The rules are strict. The vineyard has to be within the historical Klingelberger villages, has to have a slope gradient of at least 35% and/or an elevation of at least 300 m (984 ft). It has to face south east to south west and be based on weathered granite. Yields are limited to 50 hl/ha. Only Klingelberger Riesling vines may be used and the grapes must be hand-picked at ripeness of at least 90° Oechsle with no rot. No enrichment or concentration is allowed and ferments must be with the specially selected Klingelberger yeast or with ambient yeasts.
The 1782 Club's aim is to promote the Riesling of the local area and increase the quality of the wines. It's obviously also a marketing ploy to help promote the wines of the region. Prince Michael despairs at the reputation of German wines overseas. 'UK and US think we have only sweet wines, but in Germany we drink trocken.' It is a shame that he still gets this reaction, as in the UK at least we are lucky enough to have access to a wide array of trocken Rieslings from Germany, alongside Rieslings in the sweeter fruity style.
He also thinks Germany's wine culture is different from that of other countries in Europe, which does not help the promotion of German wines overseas. Part of this is due to Germany's other great drink, beer. The Germans still consume more beer than wine but wine consumption is increasing in Germany, while beer consumption is falling. But when it comes to drinking wine, the culture is different. 'The Germans don't have the concept of sharing a bottle over dinner like in France. Germans typically prefer to each order different wines by the glass', bemoans Prince Michael.
The 1782 Club holds regular tastings where members are required to approve the quality of new wines prior to bottling. Wines which do not make the grade are not allowed to carry the 1782 Club badge on the bottle. The wines are tasted blind and all members have to agree before a wine is given the nod. If it doesn't make the grade, feedback is given and the wine can be reconsidered at a later date if deemed not ready for bottling.
In June this year, they held a Klingelberger Symposium at the Schloss Staufenberg estate attended by more than 100 wine lovers.
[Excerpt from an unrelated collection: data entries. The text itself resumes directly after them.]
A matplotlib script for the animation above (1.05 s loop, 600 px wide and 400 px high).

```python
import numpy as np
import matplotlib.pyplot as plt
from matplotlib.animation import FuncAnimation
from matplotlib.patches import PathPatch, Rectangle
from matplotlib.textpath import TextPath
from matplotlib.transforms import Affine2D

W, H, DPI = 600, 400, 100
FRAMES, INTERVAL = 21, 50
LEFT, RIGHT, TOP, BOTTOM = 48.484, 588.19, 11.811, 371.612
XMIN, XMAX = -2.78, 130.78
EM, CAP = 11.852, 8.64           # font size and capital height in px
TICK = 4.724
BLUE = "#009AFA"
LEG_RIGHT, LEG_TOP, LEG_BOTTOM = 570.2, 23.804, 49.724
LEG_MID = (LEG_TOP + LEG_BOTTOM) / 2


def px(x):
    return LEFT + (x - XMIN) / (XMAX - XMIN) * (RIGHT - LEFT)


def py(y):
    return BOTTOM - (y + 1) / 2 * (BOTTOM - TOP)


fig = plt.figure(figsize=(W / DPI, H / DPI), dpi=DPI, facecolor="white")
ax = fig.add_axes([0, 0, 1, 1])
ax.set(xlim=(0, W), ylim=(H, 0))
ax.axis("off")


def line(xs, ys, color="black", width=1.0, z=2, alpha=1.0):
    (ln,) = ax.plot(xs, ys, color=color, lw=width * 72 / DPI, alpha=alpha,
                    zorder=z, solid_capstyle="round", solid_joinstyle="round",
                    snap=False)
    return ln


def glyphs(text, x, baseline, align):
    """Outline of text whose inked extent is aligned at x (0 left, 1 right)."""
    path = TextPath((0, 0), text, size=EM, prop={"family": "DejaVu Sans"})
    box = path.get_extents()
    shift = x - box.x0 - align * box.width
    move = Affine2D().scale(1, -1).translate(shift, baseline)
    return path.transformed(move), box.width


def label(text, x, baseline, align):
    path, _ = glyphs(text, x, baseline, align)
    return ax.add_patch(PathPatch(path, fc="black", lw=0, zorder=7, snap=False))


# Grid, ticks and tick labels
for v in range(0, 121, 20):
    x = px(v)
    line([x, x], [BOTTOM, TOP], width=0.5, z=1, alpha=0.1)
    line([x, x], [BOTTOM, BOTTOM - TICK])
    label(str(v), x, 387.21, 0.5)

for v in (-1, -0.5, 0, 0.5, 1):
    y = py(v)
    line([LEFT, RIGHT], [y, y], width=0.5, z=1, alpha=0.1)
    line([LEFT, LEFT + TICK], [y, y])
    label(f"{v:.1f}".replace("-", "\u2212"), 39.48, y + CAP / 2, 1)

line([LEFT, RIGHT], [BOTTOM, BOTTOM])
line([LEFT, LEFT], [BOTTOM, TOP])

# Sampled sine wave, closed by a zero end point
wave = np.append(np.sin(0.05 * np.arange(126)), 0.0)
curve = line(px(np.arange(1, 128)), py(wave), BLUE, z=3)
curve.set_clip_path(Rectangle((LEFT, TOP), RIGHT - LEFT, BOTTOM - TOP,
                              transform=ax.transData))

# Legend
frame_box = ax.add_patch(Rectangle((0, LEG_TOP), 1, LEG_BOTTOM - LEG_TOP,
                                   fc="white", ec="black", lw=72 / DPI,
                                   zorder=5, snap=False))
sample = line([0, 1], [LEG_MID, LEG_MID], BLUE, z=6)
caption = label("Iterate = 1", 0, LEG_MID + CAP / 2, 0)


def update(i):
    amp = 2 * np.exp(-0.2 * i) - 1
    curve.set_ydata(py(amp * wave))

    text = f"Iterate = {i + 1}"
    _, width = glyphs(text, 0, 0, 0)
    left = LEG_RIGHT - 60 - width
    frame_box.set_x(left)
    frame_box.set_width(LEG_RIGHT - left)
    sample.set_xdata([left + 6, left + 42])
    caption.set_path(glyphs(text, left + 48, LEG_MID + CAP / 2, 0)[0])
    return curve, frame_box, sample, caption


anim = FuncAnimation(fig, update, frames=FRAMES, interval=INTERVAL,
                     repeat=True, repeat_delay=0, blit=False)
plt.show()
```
Guests were able to sample Rieslings from 1782 Club members, including wines made prior to the formation of the club in 2007, going back as far as the 1969 vintage.
Above; the view across the vineyards towards Durbach from the Schloss Staufenberg estate
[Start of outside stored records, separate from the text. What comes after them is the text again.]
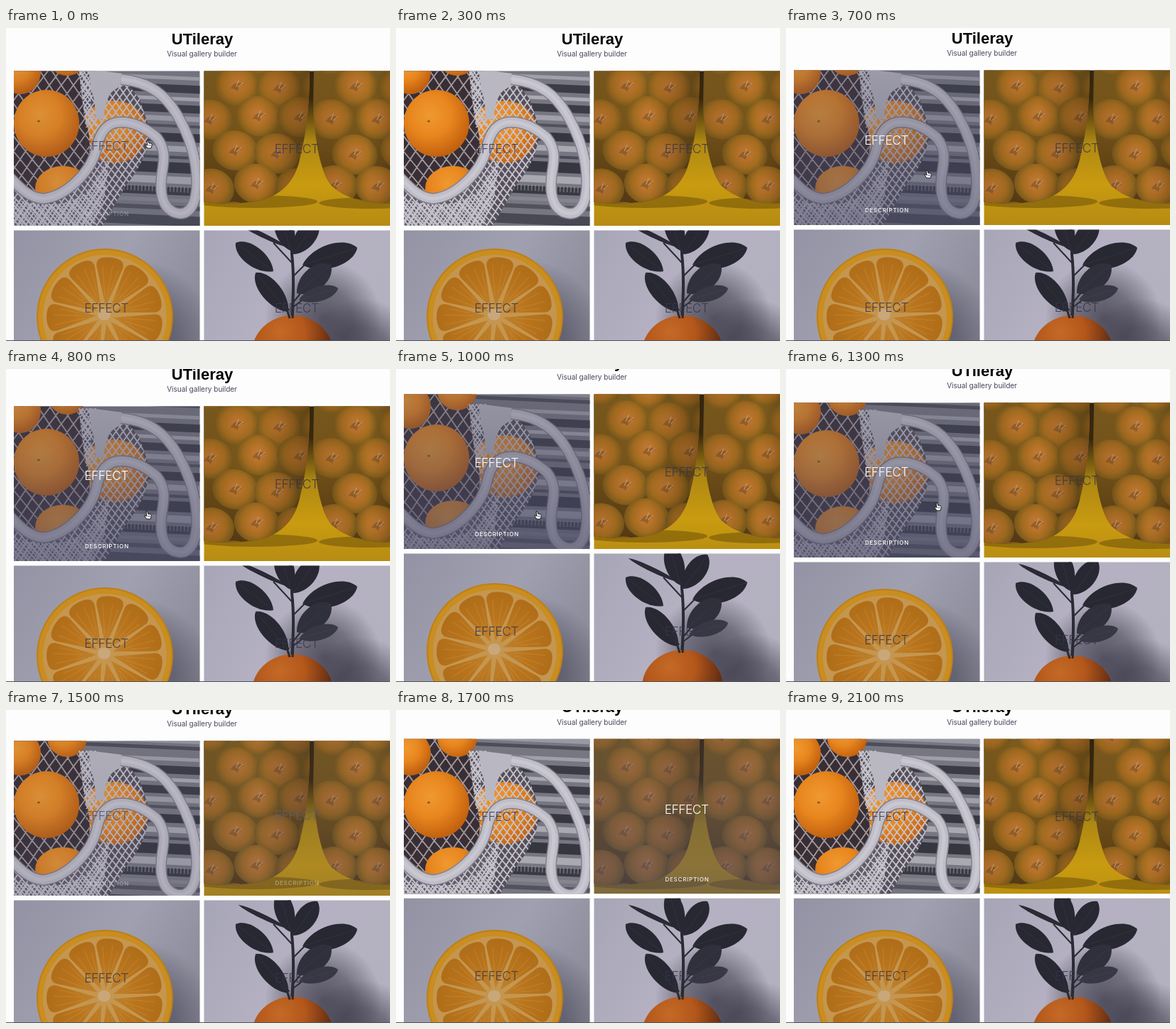
Write an HTML page with a canvas that moves like this. It is 540 px wide and 440 px high and loops after 2.2 s.

```html
<!DOCTYPE html>
<html lang="en">
<head>
<meta charset="utf-8">
<title>Visual gallery builder</title>
<style>
html, body { margin: 0; width: 100%; height: 100%; overflow: hidden; background: #fdfdfd; }
canvas { display: block; width: 540px; height: 440px; }
</style>
</head>
<body>
<canvas id="stage" width="540" height="440"></canvas>
<script>
const ctx = document.getElementById('stage').getContext('2d');
const LOOP = 2200, STEP = 100;
const W = 261.5, H = 217.5;

// Keyframe tracks: [time, value] pairs, linear in between.
const scroll = [[0, 0], [600, 0], [700, 1], [800, 8], [900, 18], [1000, 25], [1100, 23], [1200, 17], [1300, 13], [1500, 17], [1700, 19.7], [2200, 19.7]];
const drift = [[0, 0], [700, 0], [1000, -9], [1300, -1], [2200, -1]];
const hoverA = [[0, .28], [100, .1], [200, 0], [400, 0], [600, .65], [700, .85], [900, 1], [1300, .95], [1600, 0], [2200, 0]];
const hoverB = [[0, 0], [1400, 0], [1600, .7], [1700, .82], [2000, 0], [2200, 0]];
const handX = [[0, 200], [500, 199], [1000, 199], [1300, 213], [1500, 300]];
const handY = [[0, 163], [500, 180], [700, 205], [1000, 205], [1300, 193], [1500, 160]];

function at(track, t) {
  for (let i = 1; i < track.length; i++) {
    const [t0, a] = track[i - 1], [t1, b] = track[i];
    if (t <= t1) return a + (b - a) * (t - t0) / (t1 - t0);
  }
  return track[track.length - 1][1];
}

function random(seed) {
  return () => (seed = (seed * 16807) % 2147483647) / 2147483647;
}

function fill(d, color) {
  ctx.fillStyle = color;
  ctx.fill(new Path2D(d));
}

function stroke(d, color, width) {
  ctx.strokeStyle = color;
  ctx.lineWidth = width;
  ctx.stroke(new Path2D(d));
}

function oval(x, y, rx, ry, color, turn = 0) {
  ctx.fillStyle = color;
  ctx.beginPath();
  ctx.ellipse(x, y, rx, ry, turn, 0, 7);
  ctx.fill();
}

function blend(g, colors) {
  colors.forEach((c, i) => g.addColorStop(i / (colors.length - 1), c));
  return g;
}

function linear(x0, y0, x1, y1, ...colors) {
  return blend(ctx.createLinearGradient(x0, y0, x1, y1), colors);
}

function radial(x, y, r, ...colors) {
  return blend(ctx.createRadialGradient(x, y, 0, x, y, r), colors);
}

function shade(x, y, r, rgb, alpha) {
  oval(x, y, r, r, radial(x, y, r, `rgba(${rgb},${alpha})`, `rgba(${rgb},${alpha * .7})`, `rgba(${rgb},0)`));
}

function orange(x, y, rx, ry) {
  oval(x, y, rx, ry, radial(x - rx * .2, y - ry * .25, rx * 1.3, '#ef9930', '#e8861e', '#c1600f'));
}

function inside(d, draw) {
  ctx.save();
  ctx.clip(new Path2D(d));
  draw();
  ctx.restore();
}

function net(d, gap, color, width) {
  inside(d, () => {
    ctx.strokeStyle = color;
    ctx.lineWidth = width;
    ctx.beginPath();
    for (let x = -300; x < 560; x += gap) {
      ctx.moveTo(x, 20);
      ctx.quadraticCurveTo(x + 75, 150, x + 210, 290);
      ctx.moveTo(x, 20);
      ctx.quadraticCurveTo(x - 105, 150, x - 190, 290);
    }
    ctx.stroke();
  });
}

function bagPhoto() {
  ctx.fillStyle = '#777782';
  ctx.fillRect(0, 0, 280, 290);
  ctx.save();
  ctx.translate(200, 0);
  ctx.rotate(.045);
  const stripes = [[38, 8, '#9999a3'], [50, 5, '#4c4d58'], [66, 5, '#a0a0aa'], [78, 11, '#3a3b45'], [95, 5, '#aaaab4'],
    [106, 11, '#3a3b45'], [122, 7, '#a0a0aa'], [134, 4, '#50515c'], [146, 12, '#353640'], [164, 8, '#a9a9b2'],
    [178, 4, '#4a4b56'], [187, 15, '#353640'], [207, 10, '#a9a9b2'], [222, 11, '#383943'], [238, 5, '#85858f'],
    [248, 6, '#51525d'], [262, 14, '#484954']];
  for (const [y, h, c] of stripes) {
    ctx.fillStyle = c;
    ctx.fillRect(-100, y, 220, h);
  }
  ctx.fillStyle = 'rgba(195,195,205,.35)';
  for (let x = -80; x < 100; x += 5) ctx.fillRect(x, 221, 2, 8);
  ctx.restore();

  const floor = 'M0 20H105L112 110L130 160L100 230L0 240Z';
  fill(floor, '#382e35');
  net(floor, 17, '#a59b9c', 1.8);
  orange(20, 62, 29, 31);
  orange(86, 40, 28, 27);
  orange(57, 134, 46, 47);
  oval(46, 131, 2, 1.5, '#8f5a16');
  orange(80, 225, 39, 31);

  const body = 'M102 58L160 64L188 100L202 142Q200 185 168 222L132 285H0V212Q55 255 100 222Q128 180 112 130Z';
  inside(body, () => {
    ctx.fillStyle = '#55505b';
    ctx.fillRect(0, 0, 280, 290);
    orange(152, 146, 47, 44);
    fill('M0 205Q60 250 112 215L142 178L132 285H0Z', 'rgba(100,94,108,.8)');
  });
  net(body, 10, '#c6c3cc', 1.8);
  net('M102 58L130 58L119 105L130 138L112 140ZM0 236Q70 262 112 232L146 180L138 240L120 285H0Z', 6, '#c4c2cb', 1.7);

  ctx.lineCap = 'butt';
  ctx.lineJoin = 'round';
  fill('M116 58L164 64Q178 72 170 80Q156 82 147 92Q138 106 138 128L126 128Q126 102 120 88Z', '#b9b7c1');
  const strap = 'M162 72C204 76 225 96 240 121C259 153 270 190 268 226C265 257 252 265 236 259C219 251 216 231 219 207C222 187 226 172 212 154C192 137 172 130 154 133C138 137 131 151 127 171C119 202 85 237 52 240C34 239 20 226 2 206';
  stroke(strap, '#827f8c', 16);
  stroke(strap, '#bfbdc7', 13);
  stroke(strap, '#c9c7d0', 5);
}

function pineapple(outline, seed, left, right) {
  const rnd = random(seed);
  inside(outline, () => {
    ctx.fillStyle = linear(0, 20, 0, 250, '#806020', '#7b581b', '#543913');
    ctx.fillRect(270, 0, 280, 260);
    for (let row = 0; row < 6; row++) {
      for (let x = left + (row % 2) * 32; x < right + 20; x += 62) {
        const cx = x + rnd() * 8, cy = 30 + row * 47 + rnd() * 8;
        oval(cx, cy, 32, 28, radial(cx, cy - 2, 32, '#bd7c39', '#b9742a', '#a46d20', '#77591d'), .2);
        fill(`M${cx - 9} ${cy + 4}q7 -13 19 -6q-7 2 -9 10q-4 -5 -10 -4Z`, '#95602b');
        stroke(`M${cx - 1} ${cy + 1}l4 -9M${cx + 2} ${cy + 2}l7 -6`, '#c99a68', 1.3);
      }
    }
    ctx.fillStyle = linear(left, 0, right, 0, 'rgba(40,26,8,.1)', 'rgba(40,26,8,0)', 'rgba(40,26,8,.35)');
    ctx.fillRect(270, 0, 280, 260);
  });
}

function pineapplePhoto() {
  ctx.fillStyle = linear(0, 40, 0, 280, '#33240f', '#38280e', '#ae8813', '#c99b10', '#b48a13');
  ctx.fillRect(270, 0, 280, 300);
  oval(350, 244, 88, 9, 'rgba(92,65,8,.45)');
  oval(515, 246, 75, 8, 'rgba(92,65,8,.45)');
  pineapple('M270 0H425Q432 110 414 180Q404 234 350 244Q306 250 270 243Z', 17, 286, 425);
  pineapple('M434 0H550V246Q490 250 458 222Q436 195 432 110Z', 53, 458, 560);
}

function slicePhoto() {
  ctx.fillStyle = linear(0, 260, 280, 440, '#9191a3', '#a0a0b0', '#858594');
  ctx.fillRect(0, 240, 280, 220);
  shade(182, 438, 112, '66,64,80', .75);
  const x = 139, y = 406;
  oval(x, y, 96, 96, '#bd7f17');
  oval(x, y, 94, 94, '#c98d20');
  oval(x, y, 87, 87, '#c49650');
  const n = 11, a = Math.PI * 2 / n;
  for (let i = 0; i < n; i++) {
    ctx.save();
    ctx.translate(x, y - 2);
    ctx.rotate(i * a + .1);
    fill('M0 -12L18 -66Q22 -78 9 -81Q0 -83 -9 -81Q-22 -78 -18 -66Z', linear(0, -82, 0, -10, '#b06d18', '#b8741d', '#c0832f'));
    stroke('M-10 -70L-3 -28M4 -72L1 -30M12 -64L5 -36', 'rgba(210,148,65,.35)', 1.2);
    ctx.restore();
  }
  oval(x - 1, y - 3, 9, 8, '#c9a77a');
}

function leaf(x0, y0, x1, y1, fat, color = '#272832') {
  const dx = x1 - x0, dy = y1 - y0;
  const side = (k, s) => `${x0 + dx * k - dy * fat * s} ${y0 + dy * k + dx * fat * s}`;
  fill(`M${x0} ${y0}C${side(.25, .8)} ${side(.85, .8)} ${x1} ${y1}C${side(.85, -.8)} ${side(.25, -.8)} ${x0} ${y0}Z`, color);
  stroke(`M${x0} ${y0}L${x1} ${y1}`, 'rgba(78,79,94,.35)', .8);
}

function plantPhoto() {
  ctx.fillStyle = linear(278, 270, 540, 400, '#a6a5b6', '#b5b1c2', '#b3b0c0');
  ctx.fillRect(270, 240, 280, 220);
  shade(446, 408, 82, '46,44,58', .7);
  shade(500, 462, 82, '42,40,54', .7);
  stroke('M402 408Q406 355 402 318Q402 290 396 250', '#2a2b35', 4);
  stroke('M402 330L376 302M403 350L420 333M402 388L420 366M398 397L388 380M404 392L420 380', '#2a2b35', 2);
  leaf(398, 309, 327, 275, .07);
  leaf(400, 313, 384, 256, .38);
  leaf(404, 318, 438, 270, .4);
  leaf(376, 342, 323, 302, .34);
  leaf(417, 333, 494, 309, .34);
  leaf(397, 399, 351, 344, .32);
  leaf(409, 373, 457, 333, .42, '#2f303b');
  leaf(412, 382, 467, 366, .3, '#383845');
  oval(403, 456, 57, 52, radial(385, 428, 72, '#c46a26', '#b3571b', '#662e12'));
  stroke('M399 408L391 383M403 408L404 390', '#2a2b35', 3);
}

function label(text, x, y, font, color, spacing = '0px') {
  ctx.font = font;
  ctx.letterSpacing = spacing;
  ctx.fillStyle = color;
  ctx.fillText(text, x, y);
}

function tile(x, y, photo, shift, p) {
  ctx.save();
  ctx.beginPath();
  ctx.rect(x, y, W, H);
  ctx.clip();
  ctx.save();
  ctx.translate(0, shift);
  photo();
  ctx.restore();
  if (p > 0) {
    ctx.globalAlpha = p;
    ctx.fillStyle = linear(0, y, 0, y + H, 'rgba(72,72,96,.3)', 'rgba(72,72,100,.65)');
    ctx.fillRect(x, y, W, H);
    ctx.globalAlpha = 1;
  }
  const mix = Math.max(0, Math.min(1, (p - .25) / .5));
  const tone = c => Math.round(c + (255 - c) * mix);
  ctx.textAlign = 'left';
  label('EFFECT', x + 99.2, y + 115.5 - 13 * p, '300 17.3px Inter, "Open Sans", sans-serif',
    `rgba(${tone(54)},${tone(54)},${tone(76)},${.88 + .12 * mix})`, '-0.45px');
  if (p > 0) {
    label('DESCRIPTION', x + 100, y + 199 + 6 * (1 - p), '500 8px Inter, "Open Sans", sans-serif',
      `rgba(255,255,255,${Math.min(1, p * 1.1)})`, '0.75px');
  }
  ctx.restore();
}

function hand(x, y) {
  ctx.save();
  ctx.translate(x, y);
  const d = 'M-2 -5Q-1 -6 0 -4L1 -1L4 -1Q6 0 5 3L4 6H-1L-4 2Q-5 0 -3 1L-1 2Z';
  fill(d, '#fff');
  stroke(d, '#16161c', 1);
  stroke('M1 1V3M3 1V3', '#16161c', .7);
  ctx.restore();
}

function draw(t) {
  const s = at(scroll, t), shift = at(drift, t);
  ctx.fillStyle = '#fdfdfd';
  ctx.fillRect(0, 0, 540, 440);
  ctx.textAlign = 'center';
  label('UTileray', 276, 23 - s, 'bold 22px "Liberation Sans", Arial, sans-serif', '#050505');
  label('Visual gallery builder', 275.5, 40.3 - s, '400 10px Inter, "Open Sans", sans-serif', '#44445c');
  const top = 60.5 - s, low = top + 224;
  tile(11, top, bagPhoto, shift, at(hoverA, t));
  tile(278.5, top, pineapplePhoto, shift, at(hoverB, t));
  tile(11, low, slicePhoto, shift, 0);
  tile(278.5, low, plantPhoto, shift, 0);
  if (t < 200 || (t >= 500 && t <= 1400)) hand(at(handX, t), at(handY, t));
  ctx.fillStyle = '#55555c';
  ctx.fillRect(0, 439, 540, 1);
}

const start = performance.now();
let last = -1;
function frame() {
  const t = Math.floor(((performance.now() - start) % LOOP) / STEP) * STEP;
  if (t !== last) draw(last = t);
  requestAnimationFrame(frame);
}
frame();
</script>
</body>
</html>
```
This teamwork approach that the existence of the 1782 Club creates has really brought the Durbach wine community together and raised the quality of their wines. As Prince Michael told me, 'Fifteen years ago, you couldn't talk to the neighbours. It was so old-fashioned and competitive. People just didn't taste each other's wines. But the younger generation of owners realise the power of working together; attitudes have changed'.
I sensed a real togetherness among the winemakers. The support network is strong and the producers exude passion for the wines. In part, though, I can't help feeling that this camaraderie is born out of an inferiority complex. In Baden, they sit firmly in the shadows of more famous neighbours from the Mosel when it comes to selling Riesling in international markets.
In working together to create a story for their wines they hope to compete for shelf space with the more established names. Only time will tell whether they will succeed, but based on the quality of the wines I tasted they certainly have every chance of doing so.
Unfortunately the Markgraf von Baden wines of Schloss Staufenberg are not available in the UK, but the wines from some of the other 1782 Club members are. Petersfield Wines imports wines into the UK from Andreas Laible, Andreas Männle, Heinrich Männle and Graf Wolff Metternich. In the US, the California Wine Club appears to stock the 2012 vintage of the Markgraf von Baden's Klingelberger Riesling. See wine-searcher for stockists in Europe, and they can be bought direct from the estate.